Requirement »
In the material below, find the line that contains "327 534 354ZM506" and the line that contains "423C49 417 55", then write out exactly those two lines and everything between them.

Data provided »
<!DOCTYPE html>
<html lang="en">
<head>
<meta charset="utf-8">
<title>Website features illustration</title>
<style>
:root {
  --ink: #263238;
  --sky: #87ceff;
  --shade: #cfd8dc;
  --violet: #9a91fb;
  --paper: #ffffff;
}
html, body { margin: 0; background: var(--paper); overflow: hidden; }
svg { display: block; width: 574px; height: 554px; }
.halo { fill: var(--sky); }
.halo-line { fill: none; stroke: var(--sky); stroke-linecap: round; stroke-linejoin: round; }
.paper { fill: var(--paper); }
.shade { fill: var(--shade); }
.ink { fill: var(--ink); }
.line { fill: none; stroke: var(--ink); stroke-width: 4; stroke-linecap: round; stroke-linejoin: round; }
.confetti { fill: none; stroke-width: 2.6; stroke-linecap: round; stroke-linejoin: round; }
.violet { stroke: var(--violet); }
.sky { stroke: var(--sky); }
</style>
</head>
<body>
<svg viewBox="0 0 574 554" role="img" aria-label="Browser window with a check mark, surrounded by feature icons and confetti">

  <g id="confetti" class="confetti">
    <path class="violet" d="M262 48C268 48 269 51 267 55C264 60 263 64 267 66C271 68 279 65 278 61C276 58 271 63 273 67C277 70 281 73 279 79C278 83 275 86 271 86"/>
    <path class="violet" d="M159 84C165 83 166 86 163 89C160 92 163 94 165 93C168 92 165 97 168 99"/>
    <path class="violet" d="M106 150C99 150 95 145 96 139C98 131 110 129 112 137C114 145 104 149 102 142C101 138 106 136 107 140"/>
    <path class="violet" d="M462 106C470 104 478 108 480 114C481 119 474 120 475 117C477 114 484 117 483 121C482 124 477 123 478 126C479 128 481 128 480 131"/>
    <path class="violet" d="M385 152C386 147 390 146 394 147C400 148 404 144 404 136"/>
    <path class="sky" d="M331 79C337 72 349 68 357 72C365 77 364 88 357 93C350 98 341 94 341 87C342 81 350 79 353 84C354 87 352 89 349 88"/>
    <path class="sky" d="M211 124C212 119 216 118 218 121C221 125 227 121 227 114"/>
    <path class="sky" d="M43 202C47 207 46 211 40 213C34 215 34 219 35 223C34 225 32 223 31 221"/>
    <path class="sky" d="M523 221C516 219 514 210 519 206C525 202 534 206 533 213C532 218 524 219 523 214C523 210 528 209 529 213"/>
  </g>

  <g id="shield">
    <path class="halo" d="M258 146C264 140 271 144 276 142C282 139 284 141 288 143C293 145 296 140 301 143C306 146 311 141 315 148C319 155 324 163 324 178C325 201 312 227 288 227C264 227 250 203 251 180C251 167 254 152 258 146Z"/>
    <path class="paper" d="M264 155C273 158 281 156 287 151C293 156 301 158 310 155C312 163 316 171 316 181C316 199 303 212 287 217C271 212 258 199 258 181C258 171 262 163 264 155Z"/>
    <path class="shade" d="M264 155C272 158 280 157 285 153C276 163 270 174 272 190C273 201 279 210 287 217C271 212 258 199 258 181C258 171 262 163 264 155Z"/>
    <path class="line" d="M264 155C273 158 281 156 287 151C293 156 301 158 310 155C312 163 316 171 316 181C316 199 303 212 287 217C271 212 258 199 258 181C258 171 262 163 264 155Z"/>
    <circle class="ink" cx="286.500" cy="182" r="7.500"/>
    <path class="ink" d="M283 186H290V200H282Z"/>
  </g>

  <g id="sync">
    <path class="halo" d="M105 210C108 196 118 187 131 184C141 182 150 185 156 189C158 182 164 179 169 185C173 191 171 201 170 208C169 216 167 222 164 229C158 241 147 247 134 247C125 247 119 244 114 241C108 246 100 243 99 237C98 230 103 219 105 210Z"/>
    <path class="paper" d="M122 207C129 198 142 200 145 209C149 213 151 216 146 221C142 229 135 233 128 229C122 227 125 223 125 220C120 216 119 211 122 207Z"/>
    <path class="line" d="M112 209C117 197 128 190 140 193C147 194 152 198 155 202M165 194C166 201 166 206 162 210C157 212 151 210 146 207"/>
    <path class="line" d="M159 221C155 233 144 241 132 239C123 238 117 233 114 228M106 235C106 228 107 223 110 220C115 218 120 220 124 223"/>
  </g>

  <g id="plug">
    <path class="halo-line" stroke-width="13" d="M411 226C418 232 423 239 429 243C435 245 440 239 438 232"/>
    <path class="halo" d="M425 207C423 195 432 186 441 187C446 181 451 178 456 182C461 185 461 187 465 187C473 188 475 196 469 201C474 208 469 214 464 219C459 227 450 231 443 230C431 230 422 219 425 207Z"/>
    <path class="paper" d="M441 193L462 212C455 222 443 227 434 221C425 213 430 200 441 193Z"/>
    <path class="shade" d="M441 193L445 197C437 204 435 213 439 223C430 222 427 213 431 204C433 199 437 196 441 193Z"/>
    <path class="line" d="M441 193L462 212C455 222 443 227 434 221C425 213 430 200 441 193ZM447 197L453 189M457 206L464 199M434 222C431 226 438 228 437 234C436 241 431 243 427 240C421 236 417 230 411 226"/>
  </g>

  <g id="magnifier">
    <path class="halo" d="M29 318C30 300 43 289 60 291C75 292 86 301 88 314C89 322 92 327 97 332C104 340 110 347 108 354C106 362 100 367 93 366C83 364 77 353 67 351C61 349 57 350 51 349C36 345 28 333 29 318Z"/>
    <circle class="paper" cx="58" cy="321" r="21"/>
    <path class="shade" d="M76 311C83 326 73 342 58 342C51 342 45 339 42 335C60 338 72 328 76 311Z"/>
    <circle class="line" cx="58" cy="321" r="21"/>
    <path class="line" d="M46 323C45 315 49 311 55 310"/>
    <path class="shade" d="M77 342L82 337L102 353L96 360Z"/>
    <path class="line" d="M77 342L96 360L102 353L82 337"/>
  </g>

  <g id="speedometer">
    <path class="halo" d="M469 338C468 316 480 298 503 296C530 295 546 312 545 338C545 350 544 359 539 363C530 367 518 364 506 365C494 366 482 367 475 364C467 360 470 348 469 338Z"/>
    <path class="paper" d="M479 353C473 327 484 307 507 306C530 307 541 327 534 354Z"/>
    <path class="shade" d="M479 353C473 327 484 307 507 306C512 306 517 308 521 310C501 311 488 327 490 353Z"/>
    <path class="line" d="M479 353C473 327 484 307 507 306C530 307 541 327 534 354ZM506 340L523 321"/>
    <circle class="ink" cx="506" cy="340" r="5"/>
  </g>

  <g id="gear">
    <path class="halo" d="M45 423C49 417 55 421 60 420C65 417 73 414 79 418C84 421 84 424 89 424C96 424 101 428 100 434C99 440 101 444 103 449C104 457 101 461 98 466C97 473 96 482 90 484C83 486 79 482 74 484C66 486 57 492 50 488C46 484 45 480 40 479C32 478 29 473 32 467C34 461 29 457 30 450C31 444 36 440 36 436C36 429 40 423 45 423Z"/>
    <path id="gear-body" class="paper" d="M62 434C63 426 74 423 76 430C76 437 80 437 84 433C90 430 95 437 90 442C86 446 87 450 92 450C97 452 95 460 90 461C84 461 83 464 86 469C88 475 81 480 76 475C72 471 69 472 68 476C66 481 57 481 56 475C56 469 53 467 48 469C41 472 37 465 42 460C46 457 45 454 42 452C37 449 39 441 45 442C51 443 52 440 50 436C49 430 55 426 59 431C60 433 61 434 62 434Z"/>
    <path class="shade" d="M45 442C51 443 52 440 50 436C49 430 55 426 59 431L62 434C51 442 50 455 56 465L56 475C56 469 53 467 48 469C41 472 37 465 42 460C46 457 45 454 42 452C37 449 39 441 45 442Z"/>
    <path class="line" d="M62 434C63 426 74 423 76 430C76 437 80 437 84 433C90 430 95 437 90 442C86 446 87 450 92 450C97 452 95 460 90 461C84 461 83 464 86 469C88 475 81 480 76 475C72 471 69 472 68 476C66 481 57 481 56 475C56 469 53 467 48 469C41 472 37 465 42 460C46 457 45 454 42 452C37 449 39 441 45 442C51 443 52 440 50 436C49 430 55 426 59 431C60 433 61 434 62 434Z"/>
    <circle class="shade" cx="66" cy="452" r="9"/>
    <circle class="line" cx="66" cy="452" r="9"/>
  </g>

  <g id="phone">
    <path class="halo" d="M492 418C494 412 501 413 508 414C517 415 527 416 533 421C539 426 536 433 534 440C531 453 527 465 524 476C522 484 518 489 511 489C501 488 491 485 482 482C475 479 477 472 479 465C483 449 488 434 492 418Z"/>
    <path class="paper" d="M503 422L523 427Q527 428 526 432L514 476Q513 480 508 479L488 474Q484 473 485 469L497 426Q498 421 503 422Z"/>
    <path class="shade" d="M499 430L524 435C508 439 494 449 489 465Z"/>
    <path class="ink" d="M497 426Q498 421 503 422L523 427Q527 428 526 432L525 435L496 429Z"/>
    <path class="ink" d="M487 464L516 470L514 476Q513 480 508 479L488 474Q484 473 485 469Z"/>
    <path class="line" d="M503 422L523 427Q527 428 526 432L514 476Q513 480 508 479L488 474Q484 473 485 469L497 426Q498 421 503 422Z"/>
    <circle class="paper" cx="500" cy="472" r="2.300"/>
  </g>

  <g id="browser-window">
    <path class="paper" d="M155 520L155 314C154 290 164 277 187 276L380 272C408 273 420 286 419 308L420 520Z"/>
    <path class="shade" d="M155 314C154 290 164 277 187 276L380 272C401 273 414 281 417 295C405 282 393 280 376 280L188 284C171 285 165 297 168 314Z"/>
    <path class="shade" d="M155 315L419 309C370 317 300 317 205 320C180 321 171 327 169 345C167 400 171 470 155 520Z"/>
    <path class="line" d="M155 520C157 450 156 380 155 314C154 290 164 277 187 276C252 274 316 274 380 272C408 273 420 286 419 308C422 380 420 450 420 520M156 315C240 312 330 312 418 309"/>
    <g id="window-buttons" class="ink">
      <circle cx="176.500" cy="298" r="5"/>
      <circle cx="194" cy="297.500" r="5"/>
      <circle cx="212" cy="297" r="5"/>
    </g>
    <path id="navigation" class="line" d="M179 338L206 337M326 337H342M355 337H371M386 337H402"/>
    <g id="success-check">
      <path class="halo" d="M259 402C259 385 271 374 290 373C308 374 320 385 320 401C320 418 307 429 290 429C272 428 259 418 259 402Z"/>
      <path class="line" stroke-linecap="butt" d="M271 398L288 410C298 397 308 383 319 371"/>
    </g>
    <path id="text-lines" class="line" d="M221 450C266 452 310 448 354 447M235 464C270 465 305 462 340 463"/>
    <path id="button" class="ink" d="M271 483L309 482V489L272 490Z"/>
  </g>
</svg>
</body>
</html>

--

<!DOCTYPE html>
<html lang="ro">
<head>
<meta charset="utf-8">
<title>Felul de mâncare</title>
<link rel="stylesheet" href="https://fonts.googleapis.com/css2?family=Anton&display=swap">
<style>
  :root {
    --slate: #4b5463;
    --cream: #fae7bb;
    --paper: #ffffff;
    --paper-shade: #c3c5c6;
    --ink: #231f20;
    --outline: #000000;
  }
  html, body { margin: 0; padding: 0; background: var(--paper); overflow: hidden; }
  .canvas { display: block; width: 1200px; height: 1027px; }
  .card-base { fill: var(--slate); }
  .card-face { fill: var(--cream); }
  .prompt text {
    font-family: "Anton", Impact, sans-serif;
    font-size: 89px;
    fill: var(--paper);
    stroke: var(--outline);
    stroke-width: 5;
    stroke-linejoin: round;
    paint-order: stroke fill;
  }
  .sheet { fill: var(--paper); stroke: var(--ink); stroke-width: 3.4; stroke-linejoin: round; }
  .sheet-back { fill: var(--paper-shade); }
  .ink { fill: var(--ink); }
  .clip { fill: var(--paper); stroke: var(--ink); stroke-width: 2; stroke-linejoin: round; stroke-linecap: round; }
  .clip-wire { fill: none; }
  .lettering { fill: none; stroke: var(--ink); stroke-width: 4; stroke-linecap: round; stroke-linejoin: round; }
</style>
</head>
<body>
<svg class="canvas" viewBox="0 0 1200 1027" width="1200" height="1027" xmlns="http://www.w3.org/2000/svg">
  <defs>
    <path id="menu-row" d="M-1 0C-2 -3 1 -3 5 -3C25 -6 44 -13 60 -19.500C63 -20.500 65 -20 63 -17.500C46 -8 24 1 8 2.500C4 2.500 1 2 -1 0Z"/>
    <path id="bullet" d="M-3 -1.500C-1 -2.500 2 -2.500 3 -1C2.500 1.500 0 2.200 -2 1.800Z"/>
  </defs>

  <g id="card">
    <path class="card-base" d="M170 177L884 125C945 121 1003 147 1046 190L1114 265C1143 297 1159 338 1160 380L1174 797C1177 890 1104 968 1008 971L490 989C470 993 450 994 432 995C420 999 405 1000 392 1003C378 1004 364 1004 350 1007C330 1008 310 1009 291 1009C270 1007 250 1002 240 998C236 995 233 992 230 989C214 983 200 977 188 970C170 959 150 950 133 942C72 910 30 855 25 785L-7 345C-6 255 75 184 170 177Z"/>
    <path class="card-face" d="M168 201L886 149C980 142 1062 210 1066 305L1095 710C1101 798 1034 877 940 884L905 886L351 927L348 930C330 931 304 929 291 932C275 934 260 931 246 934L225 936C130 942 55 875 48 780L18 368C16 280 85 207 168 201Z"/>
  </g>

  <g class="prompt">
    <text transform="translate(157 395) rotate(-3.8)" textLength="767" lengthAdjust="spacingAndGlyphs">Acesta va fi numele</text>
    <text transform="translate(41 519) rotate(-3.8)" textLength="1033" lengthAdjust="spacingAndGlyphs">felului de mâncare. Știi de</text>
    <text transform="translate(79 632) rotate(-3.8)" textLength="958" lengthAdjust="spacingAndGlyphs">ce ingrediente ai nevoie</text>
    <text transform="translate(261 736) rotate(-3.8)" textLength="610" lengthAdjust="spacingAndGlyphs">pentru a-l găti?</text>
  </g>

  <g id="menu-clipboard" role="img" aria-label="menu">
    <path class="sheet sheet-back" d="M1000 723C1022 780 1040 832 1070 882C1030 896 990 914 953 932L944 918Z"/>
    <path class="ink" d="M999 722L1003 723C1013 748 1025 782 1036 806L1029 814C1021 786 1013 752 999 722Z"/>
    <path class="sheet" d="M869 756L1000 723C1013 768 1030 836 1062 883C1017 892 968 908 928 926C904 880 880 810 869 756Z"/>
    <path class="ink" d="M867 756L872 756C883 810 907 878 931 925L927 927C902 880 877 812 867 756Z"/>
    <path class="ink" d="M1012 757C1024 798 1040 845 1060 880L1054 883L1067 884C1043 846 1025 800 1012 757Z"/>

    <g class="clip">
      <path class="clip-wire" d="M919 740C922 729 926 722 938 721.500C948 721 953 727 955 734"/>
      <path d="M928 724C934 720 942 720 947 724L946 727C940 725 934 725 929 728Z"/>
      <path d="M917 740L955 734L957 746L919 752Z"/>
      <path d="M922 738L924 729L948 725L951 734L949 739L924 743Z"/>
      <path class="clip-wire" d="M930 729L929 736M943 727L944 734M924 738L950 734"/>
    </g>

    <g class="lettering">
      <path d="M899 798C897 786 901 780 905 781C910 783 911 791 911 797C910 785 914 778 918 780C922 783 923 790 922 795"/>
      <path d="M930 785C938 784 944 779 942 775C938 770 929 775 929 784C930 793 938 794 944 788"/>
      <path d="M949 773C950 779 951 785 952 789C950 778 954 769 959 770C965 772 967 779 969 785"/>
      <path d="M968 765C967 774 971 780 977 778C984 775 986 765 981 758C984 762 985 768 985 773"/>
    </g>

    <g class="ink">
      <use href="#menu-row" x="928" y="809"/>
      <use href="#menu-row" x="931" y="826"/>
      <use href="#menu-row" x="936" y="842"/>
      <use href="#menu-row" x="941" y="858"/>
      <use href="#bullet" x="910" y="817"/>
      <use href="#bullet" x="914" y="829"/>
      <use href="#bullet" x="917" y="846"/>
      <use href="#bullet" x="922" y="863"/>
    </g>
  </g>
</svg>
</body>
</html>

Expected answer »
    <path class="line" d="M479 353C473 327 484 307 507 306C530 307 541 327 534 354ZM506 340L523 321"/>
    <circle class="ink" cx="506" cy="340" r="5"/>
  </g>

  <g id="gear">
    <path class="halo" d="M45 423C49 417 55 421 60 420C65 417 73 414 79 418C84 421 84 424 89 424C96 424 101 428 100 434C99 440 101 444 103 449C104 457 101 461 98 466C97 473 96 482 90 484C83 486 79 482 74 484C66 486 57 492 50 488C46 484 45 480 40 479C32 478 29 473 32 467C34 461 29 457 30 450C31 444 36 440 36 436C36 429 40 423 45 423Z"/>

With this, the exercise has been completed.